There’s placid grace to Deep In The Iris, the third and latest full-length by Braids, but don’t let that fool you. Something’s churning beneath the album’s calm, cool surface. Unlike Flourish // Perish, the Montreal trio’s icy, challenging record from 2013, Deep In The Iris represents a thaw: Throughout its nine songs, singer Raphaelle Standell-Preston and her cohorts Taylor Smith and Austin Tufts infuse skittering, Björk-like art-rock with melodic allure, confessional directness and quivering warmth. Where Flourish // Perish used prickly electronics and cavernous arrangements to hold humanity at arm’s length, Deep In The Iris turns those same elements into lulling hymns to cleansing and redemption. Braids is not only more approachable than ever; it’s downright magnetic.
Part of Deep In The Iris‘ strange charm lies in its instrumentation. Standell-Preston and her crew lean less on digitized, glitch-heavy sounds, opting instead for a more organic mix of pulsing percussion and piano. In “Letting Go,” the opening keyboard chords signal an airy approach, one that Standell-Preston takes full advantage of as she chants the song’s refrain, “The hardest part is letting go.” Her breathy vocals, as liquid and acrobatic as ever, elevate a line that in lesser hands would have seemed clichéd. Meanwhile, the band underscores the bittersweet melancholy with hypnotic patterns of percussion and synths. The hooks are subtle, but they’re huge.
That boldness, both instrumentally and lyrically, is even more striking in “Miniskirt.” In the past, Standell-Preston has couched her lyrics in a haze of poetic abstraction; here, she goes for the throat, calling out misogyny, the male gaze and the language of slut-shaming with piercing, confessional force. The song could almost pass as an epic R&B ballad, at least at first: After a sumptuous, stadium-worthy intro, it corkscrews through a tangle of jittery beats and atmospheric eeriness that never wanders into self-indulgence. Even within the album’s most complex and confrontational track, there’s an immaculate pop edge that mesmerizes.

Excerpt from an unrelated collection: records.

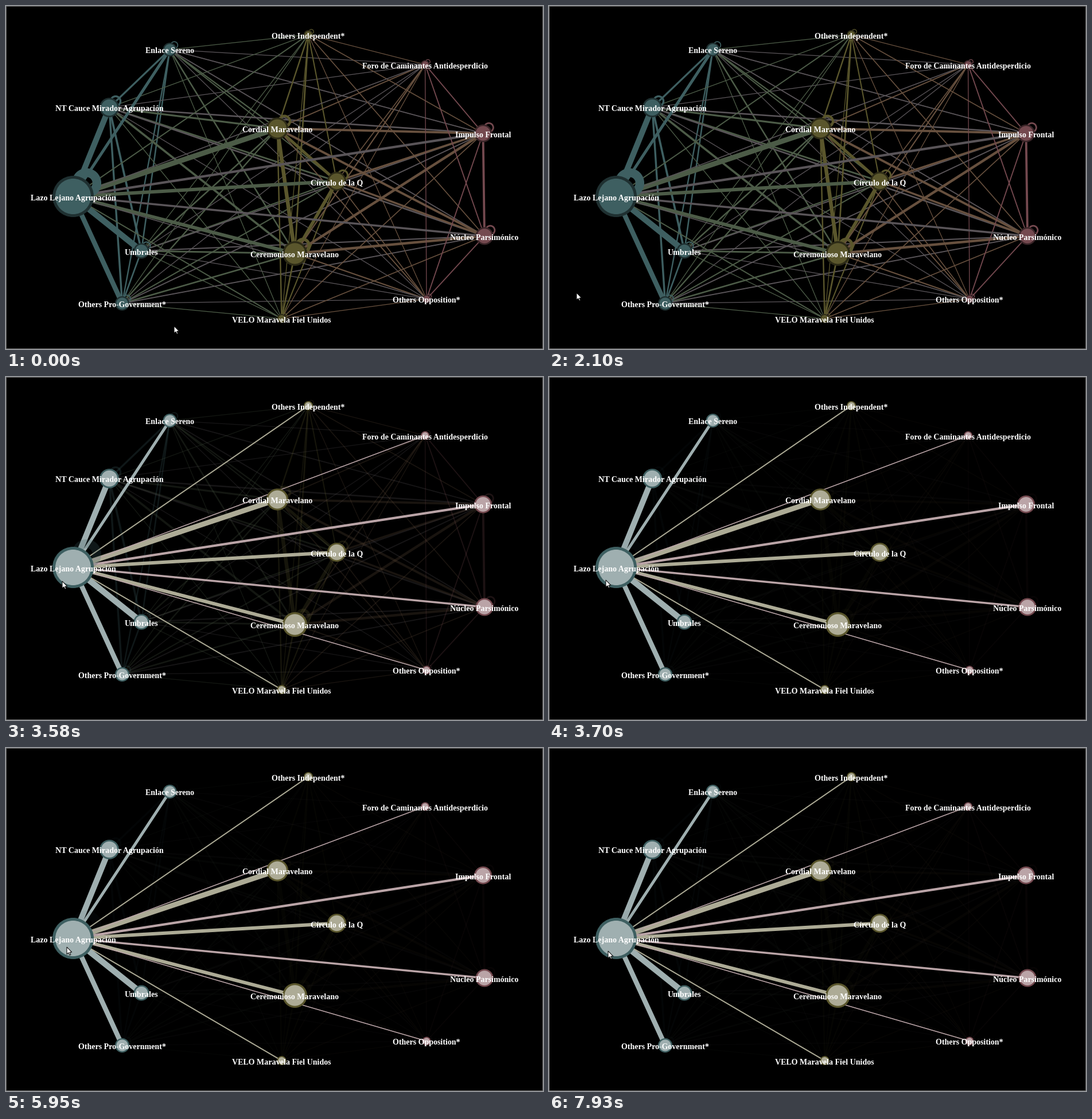
A matplotlib script for the animation above (8 s loop, 936x598 px).

```python
from itertools import combinations

import matplotlib.pyplot as plt
import numpy as np
from matplotlib.animation import FuncAnimation
from matplotlib.collections import LineCollection
from matplotlib.patches import Circle, Polygon, Rectangle

W, H, DPI = 936, 598, 100
PX = 72 / DPI
LOOP, STEP = 8000, 40
THIN = 1.3
HOVER, FADE_STEP = 3580, 120

# x, y, radius, side, width of the link to the hub, label; the hub comes last
NODES = [
    (285.5, 76, 12, "gov", 5, "Enlace Sereno"),
    (180, 177, 17, "gov", 10, "NT Cauce Mirador Agrupación"),
    (236, 427, 13.5, "gov", 10.5, "Umbrales"),
    (202.5, 518.5, 12.5, "gov", 8.5, "Others Pro-Government*"),
    (527, 50, 8, "ind", 2, "Others Independent*"),
    (473, 213.5, 19, "ind", 9, "Cordial Maravelano"),
    (576.5, 305.5, 16.5, "ind", 6, "Círculo de la Q"),
    (503.5, 431.5, 21.5, "ind", 6, "Ceremonioso Maravelano"),
    (480.5, 545, 8, "ind", 2, "VELO Maravela Fiel Unidos"),
    (730.5, 102, 7.5, "opp", 1.6, "Foro de Caminantes Antidesperdicio"),
    (831.5, 222, 15.5, "opp", 4.2, "Impulso Frontal"),
    (834, 401, 15.5, "opp", 3.5, "Núcleo Parsimónico"),
    (733, 511, 7.5, "opp", 1.6, "Others Opposition*"),
    (117, 332, 36, "gov", 0, "Lazo Lejano Agrupación"),
]
HUB = NODES[-1]
FILL = {
    side: np.array(c) / 255
    for side, c in {"gov": (62, 95, 97), "ind": (90, 86, 44), "opp": (116, 73, 79)}.items()
}

# Pointer strokes: start ms, end ms, steps, bend, end point
START = (293, 558)
STROKES = [
    (120, 840, 7, (225, 572), (132, 552)),
    (1730, 2100, 4, (100, 525), (48, 500)),
    (2740, 3460, 7, (58, 425), (96, 361)),
    (3580, 3700, 2, (99, 354), (99, 354)),
    (5220, 5580, 4, (103, 352), (106, 340)),
    (5830, 6670, 8, (106, 366), (105, 349)),
    (7690, 7930, 3, (105, 352), (103, 354)),
]
ARROW = np.array([(0, 0), (0, 12.5), (2.9, 9.8), (4.9, 14), (6.8, 13.2), (4.9, 9.1), (8.8, 9)])


def lighten(color):
    return (1 + color) / 2


def edge_width(a, b):
    """Bigger nodes share thicker edges, less so between distant camps."""
    if b is HUB:
        return a[4]
    sides = {a[3], b[3]}
    bond = 1.2 if len(sides) == 1 else 0.75 if "gov" in sides else 1
    return max(THIN, bond * a[2] * b[2] / 75)


def pointer_at(t):
    pos = np.array(START, float)
    for start, end, steps, bend, stop in STROKES:
        if t < start:
            break
        done = min(steps, 1 + (t - start) * (steps - 1) // (end - start))
        u = done / steps
        u = u * u * (3 - 2 * u)
        pos = (1 - u) ** 2 * pos + 2 * u * (1 - u) * np.array(bend) + u * u * np.array(stop)
    return np.round(pos)


fig = plt.figure(figsize=(W / DPI, H / DPI), dpi=DPI, facecolor="#6a6a6a")
ax = fig.add_axes([0, 0, 1, 1])
ax.set_xlim(0, W)
ax.set_ylim(H, 0)
ax.axis("off")
ax.add_patch(Rectangle((1, 1), W - 2, H - 2, fc="black", lw=0, zorder=0))

pairs = list(combinations(NODES, 2))
pairs.sort(key=lambda p: p[1] is HUB)
edges = ax.add_collection(LineCollection(
    [(a[:2], b[:2]) for a, b in pairs],
    linewidths=[edge_width(a, b) * PX for a, b in pairs],
    zorder=1,
))

discs, rings = [], []
for x, y, r, side, _, label in NODES:
    rim = 1 + 0.11 * r
    ring_width = max(THIN, r * r / 85)
    rings.append(ax.add_patch(Circle((x + 0.65 * r, y - 0.65 * r), r / 2, fill=False,
                                     lw=ring_width * PX, zorder=2)))
    discs.append(ax.add_patch(Circle((x, y), r - rim / 2, lw=rim * PX, zorder=3)))
    ax.text(x, y + 6.5, label, color="white", family="Liberation Serif", weight="bold",
            size=14 * PX, ha="center", va="baseline", zorder=4)

pointer = ax.add_patch(Polygon(ARROW, fc="white", ec="black", lw=PX, zorder=6))


def paint(lit, rest):
    """Colour the graph; rest is the opacity of whatever is not linked to the hub."""
    colors = []
    for a, b in pairs:
        if lit and b is HUB:
            colors.append((*lighten(FILL[a[3]]), 1))
        else:
            colors.append((*(FILL[a[3]] + FILL[b[3]]) / 2, rest))
    edges.set_color(colors)
    for node, disc, ring in zip(NODES, discs, rings):
        base = FILL[node[3]]
        ring.set_edgecolor((*base, rest))
        disc.set_facecolor(lighten(base) if lit else base)
        disc.set_edgecolor(base if lit else base / 2)


def update(i):
    t = (i + 1) * STEP - 10
    fade = np.clip((t - HOVER) // FADE_STEP + 1, 0, 2)
    paint(fade > 0, 0.25 ** float(fade))
    pointer.set_xy(ARROW + pointer_at(t))
    return edges, pointer, *discs, *rings


anim = FuncAnimation(fig, update, frames=LOOP // STEP, interval=STEP, repeat=True, repeat_delay=0)
plt.show()
```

The raw frustration and outrage of “Miniskirt,” however, feels like part of the thaw. Deep In The Iris is about the good and the bad that’s unlocked when the ice melts. While nowhere near as harrowing, “Happy When” is gripping in another way: Washes of echo and spatters of notes form a fuzzy, haunting drone — that is, until the song comes into sharp focus halfway through, marking a jarring shift that reflects Standell-Preston’s newfound frankness. “Sit down with emotion / Take the time to feel it,” she sagely advises over a melodramatic pounding of the keys before wrapping up with a virtuosic growl.
By the time “Warm Like Summer” bursts into a dazzle of soulful croons, glimmering loops and shuffling drums, it appears that the album’s springtime release is no accident: This is the sound of renewal and regrowth, as joyful and as painful as that can be. In “Letting Go,” Standell-Preston sings with dreamy contentment, “We laid on the bank and had our fill.” On the lush, stuffed-to-bursting Deep In The Iris, Braids has done exactly that.